Copy each line of the data below with the word "TILES".

(DATASET RECORDS)

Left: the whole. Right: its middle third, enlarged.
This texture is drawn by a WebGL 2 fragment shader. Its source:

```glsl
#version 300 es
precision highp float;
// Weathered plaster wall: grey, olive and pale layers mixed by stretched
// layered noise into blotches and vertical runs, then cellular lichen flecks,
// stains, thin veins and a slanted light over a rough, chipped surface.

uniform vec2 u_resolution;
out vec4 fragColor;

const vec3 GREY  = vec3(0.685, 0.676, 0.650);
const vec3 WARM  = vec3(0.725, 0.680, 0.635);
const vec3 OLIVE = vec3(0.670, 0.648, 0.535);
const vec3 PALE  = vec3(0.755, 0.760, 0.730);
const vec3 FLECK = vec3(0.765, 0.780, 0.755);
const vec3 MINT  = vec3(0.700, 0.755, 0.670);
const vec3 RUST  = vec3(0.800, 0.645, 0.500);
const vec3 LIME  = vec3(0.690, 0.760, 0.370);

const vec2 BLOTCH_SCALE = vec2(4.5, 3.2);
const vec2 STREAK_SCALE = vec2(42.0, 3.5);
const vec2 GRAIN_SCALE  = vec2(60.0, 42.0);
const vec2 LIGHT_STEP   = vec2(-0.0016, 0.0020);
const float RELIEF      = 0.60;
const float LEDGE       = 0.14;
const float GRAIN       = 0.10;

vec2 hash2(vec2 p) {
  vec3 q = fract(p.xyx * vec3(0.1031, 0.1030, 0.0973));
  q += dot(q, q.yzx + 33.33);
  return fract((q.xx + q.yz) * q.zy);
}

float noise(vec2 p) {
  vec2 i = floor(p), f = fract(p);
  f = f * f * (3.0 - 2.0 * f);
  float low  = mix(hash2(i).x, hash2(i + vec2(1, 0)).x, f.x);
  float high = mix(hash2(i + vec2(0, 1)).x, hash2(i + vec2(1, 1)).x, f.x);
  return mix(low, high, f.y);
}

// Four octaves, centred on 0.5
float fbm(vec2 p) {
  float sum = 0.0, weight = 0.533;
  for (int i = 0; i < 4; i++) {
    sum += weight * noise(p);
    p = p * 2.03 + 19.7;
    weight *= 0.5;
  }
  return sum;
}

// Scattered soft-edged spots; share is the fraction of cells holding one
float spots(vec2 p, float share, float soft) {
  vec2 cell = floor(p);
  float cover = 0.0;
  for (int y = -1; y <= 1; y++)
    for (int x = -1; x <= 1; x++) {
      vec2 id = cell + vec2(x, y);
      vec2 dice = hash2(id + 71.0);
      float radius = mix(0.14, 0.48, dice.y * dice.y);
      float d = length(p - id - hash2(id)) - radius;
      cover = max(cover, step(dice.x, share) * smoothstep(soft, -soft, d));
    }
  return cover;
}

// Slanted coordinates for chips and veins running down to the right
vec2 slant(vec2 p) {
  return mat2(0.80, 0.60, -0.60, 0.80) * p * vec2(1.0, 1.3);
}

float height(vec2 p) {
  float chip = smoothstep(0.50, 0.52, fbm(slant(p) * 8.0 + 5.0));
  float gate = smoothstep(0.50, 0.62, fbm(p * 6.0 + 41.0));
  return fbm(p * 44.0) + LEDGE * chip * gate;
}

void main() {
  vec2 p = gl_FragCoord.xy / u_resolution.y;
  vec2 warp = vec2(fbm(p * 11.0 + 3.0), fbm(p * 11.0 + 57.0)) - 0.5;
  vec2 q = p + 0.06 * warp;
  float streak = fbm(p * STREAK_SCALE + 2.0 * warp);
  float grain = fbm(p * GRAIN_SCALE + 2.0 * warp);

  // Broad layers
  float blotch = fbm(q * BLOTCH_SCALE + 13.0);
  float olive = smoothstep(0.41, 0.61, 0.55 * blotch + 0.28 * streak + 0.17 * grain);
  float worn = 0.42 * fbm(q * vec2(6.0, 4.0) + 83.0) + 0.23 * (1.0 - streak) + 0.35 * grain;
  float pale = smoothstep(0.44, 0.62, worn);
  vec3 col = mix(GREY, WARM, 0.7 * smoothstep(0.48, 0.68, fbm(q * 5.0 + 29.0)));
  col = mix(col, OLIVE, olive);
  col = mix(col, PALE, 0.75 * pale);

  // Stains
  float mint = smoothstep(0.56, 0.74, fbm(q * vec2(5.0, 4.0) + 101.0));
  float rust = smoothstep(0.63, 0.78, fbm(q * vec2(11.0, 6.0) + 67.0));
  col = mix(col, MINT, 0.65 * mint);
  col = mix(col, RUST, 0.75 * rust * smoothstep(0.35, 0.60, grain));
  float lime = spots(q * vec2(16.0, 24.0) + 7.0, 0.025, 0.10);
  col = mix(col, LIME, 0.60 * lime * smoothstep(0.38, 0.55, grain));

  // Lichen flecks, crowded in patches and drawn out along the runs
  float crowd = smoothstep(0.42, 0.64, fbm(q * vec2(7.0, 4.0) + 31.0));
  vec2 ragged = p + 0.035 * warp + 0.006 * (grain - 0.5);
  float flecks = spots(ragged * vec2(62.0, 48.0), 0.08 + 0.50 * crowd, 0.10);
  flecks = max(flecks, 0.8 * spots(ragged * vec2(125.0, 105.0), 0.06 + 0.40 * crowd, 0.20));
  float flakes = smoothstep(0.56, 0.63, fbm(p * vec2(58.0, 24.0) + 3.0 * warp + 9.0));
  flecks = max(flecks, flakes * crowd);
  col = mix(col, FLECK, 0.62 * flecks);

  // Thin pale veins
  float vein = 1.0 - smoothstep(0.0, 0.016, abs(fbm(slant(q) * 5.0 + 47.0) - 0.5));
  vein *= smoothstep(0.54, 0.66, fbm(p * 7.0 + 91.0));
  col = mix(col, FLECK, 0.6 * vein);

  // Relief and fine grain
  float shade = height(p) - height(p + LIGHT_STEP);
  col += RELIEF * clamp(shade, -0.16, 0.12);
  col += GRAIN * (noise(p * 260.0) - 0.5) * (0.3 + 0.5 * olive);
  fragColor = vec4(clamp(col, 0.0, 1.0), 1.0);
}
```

(End DATASET RECORDS)
(DATASET RECORDS)

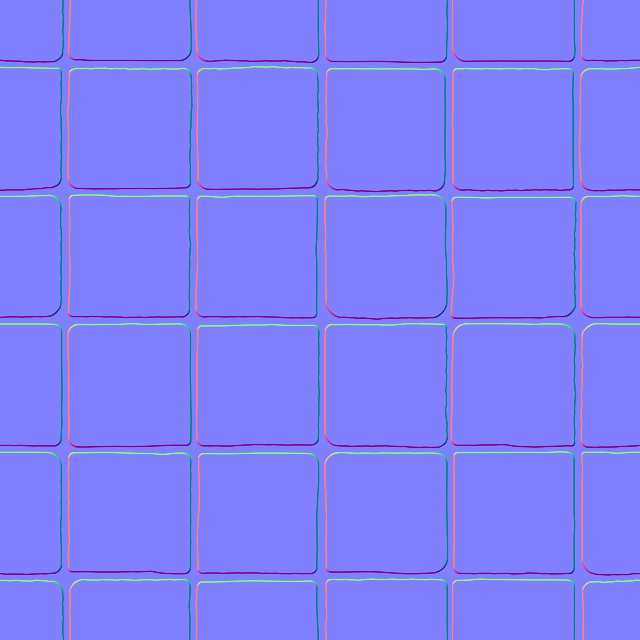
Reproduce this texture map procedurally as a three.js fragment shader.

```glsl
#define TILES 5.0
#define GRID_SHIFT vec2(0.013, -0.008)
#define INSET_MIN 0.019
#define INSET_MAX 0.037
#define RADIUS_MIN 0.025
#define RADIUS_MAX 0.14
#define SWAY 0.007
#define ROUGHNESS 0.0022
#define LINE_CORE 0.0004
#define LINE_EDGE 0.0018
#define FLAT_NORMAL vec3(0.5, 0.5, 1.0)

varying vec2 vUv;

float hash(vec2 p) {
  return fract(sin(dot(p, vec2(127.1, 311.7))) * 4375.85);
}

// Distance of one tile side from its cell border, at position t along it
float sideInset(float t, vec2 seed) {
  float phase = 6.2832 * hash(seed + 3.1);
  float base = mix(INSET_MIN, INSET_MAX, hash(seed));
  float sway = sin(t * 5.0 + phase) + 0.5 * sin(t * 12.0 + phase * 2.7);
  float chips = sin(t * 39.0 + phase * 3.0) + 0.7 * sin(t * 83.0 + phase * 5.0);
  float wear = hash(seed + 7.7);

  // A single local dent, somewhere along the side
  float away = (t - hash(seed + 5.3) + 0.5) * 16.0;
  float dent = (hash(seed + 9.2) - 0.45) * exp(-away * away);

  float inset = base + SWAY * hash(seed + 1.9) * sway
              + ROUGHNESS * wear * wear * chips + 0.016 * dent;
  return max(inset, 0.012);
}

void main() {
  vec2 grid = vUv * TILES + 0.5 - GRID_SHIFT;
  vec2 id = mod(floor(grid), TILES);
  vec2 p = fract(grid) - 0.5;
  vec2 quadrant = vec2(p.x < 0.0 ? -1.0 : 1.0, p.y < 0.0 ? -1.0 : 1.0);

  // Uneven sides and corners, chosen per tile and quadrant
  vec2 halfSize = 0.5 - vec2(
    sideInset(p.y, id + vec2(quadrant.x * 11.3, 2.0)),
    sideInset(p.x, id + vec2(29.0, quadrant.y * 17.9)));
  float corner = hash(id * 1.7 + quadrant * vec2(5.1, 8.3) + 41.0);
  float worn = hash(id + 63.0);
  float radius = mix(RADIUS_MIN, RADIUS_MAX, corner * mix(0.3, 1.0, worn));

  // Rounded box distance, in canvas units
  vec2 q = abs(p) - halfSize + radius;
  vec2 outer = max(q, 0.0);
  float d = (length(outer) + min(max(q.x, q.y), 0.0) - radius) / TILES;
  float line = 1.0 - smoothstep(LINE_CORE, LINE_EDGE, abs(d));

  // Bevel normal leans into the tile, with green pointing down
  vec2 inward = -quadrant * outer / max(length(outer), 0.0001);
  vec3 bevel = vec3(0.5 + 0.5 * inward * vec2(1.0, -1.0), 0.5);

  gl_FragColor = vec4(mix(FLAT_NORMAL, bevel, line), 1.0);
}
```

(End DATASET RECORDS)
(DATASET RECORDS)

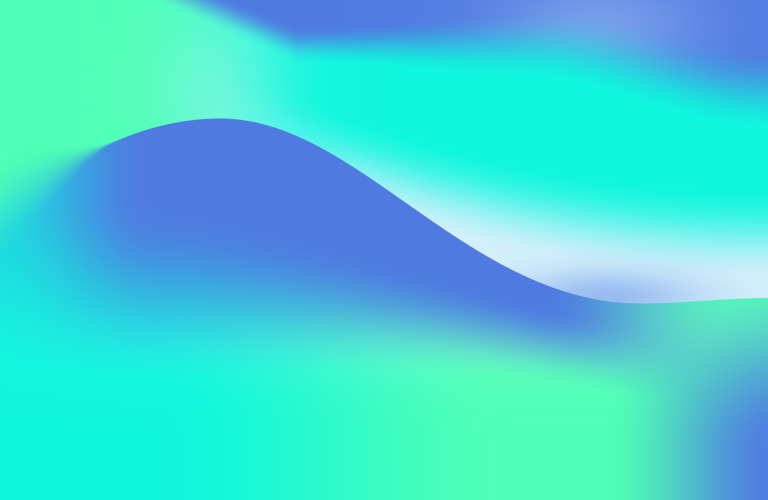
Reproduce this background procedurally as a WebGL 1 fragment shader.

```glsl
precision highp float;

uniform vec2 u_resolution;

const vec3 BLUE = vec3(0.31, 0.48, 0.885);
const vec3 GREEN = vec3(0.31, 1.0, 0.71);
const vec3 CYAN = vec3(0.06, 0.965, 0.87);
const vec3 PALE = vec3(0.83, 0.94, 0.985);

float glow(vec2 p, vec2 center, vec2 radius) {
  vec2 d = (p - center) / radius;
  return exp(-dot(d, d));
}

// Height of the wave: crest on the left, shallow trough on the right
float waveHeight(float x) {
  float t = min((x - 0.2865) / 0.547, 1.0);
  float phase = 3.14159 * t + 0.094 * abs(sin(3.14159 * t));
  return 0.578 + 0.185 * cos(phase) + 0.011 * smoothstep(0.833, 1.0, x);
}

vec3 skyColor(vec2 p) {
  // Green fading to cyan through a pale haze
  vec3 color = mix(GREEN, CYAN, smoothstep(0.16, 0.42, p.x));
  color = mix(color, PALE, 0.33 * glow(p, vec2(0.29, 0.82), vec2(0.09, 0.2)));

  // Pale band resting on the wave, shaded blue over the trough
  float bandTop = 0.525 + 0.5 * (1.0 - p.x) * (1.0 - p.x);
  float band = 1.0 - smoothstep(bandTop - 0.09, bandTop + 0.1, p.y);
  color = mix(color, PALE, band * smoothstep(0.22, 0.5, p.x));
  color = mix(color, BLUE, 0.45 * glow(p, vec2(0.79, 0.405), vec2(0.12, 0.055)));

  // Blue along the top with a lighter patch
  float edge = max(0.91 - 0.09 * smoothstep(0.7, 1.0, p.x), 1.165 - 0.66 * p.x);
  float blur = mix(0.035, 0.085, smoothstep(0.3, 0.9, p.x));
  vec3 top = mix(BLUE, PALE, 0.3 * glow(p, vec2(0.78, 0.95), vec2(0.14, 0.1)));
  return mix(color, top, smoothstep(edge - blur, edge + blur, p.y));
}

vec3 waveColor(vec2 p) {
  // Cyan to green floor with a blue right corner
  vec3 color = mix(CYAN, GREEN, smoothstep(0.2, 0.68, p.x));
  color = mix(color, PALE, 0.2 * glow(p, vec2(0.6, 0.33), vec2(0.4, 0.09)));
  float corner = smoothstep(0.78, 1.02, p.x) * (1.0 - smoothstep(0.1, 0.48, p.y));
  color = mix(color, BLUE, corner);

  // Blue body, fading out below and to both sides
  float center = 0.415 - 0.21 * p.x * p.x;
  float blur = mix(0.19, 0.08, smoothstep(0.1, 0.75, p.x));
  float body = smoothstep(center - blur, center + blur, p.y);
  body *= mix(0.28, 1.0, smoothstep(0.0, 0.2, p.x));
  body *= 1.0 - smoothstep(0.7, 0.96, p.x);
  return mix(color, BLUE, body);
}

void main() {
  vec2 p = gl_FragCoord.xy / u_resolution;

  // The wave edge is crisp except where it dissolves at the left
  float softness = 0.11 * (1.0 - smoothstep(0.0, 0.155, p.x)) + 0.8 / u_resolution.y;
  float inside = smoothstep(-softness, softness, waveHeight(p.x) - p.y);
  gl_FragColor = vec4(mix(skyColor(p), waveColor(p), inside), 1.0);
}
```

(End DATASET RECORDS)

RESPONSE BELOW -
#define TILES 5.0
  vec2 grid = vUv * TILES + 0.5 - GRID_SHIFT;
  vec2 id = mod(floor(grid), TILES);
  float d = (length(outer) + min(max(q.x, q.y), 0.0) - radius) / TILES;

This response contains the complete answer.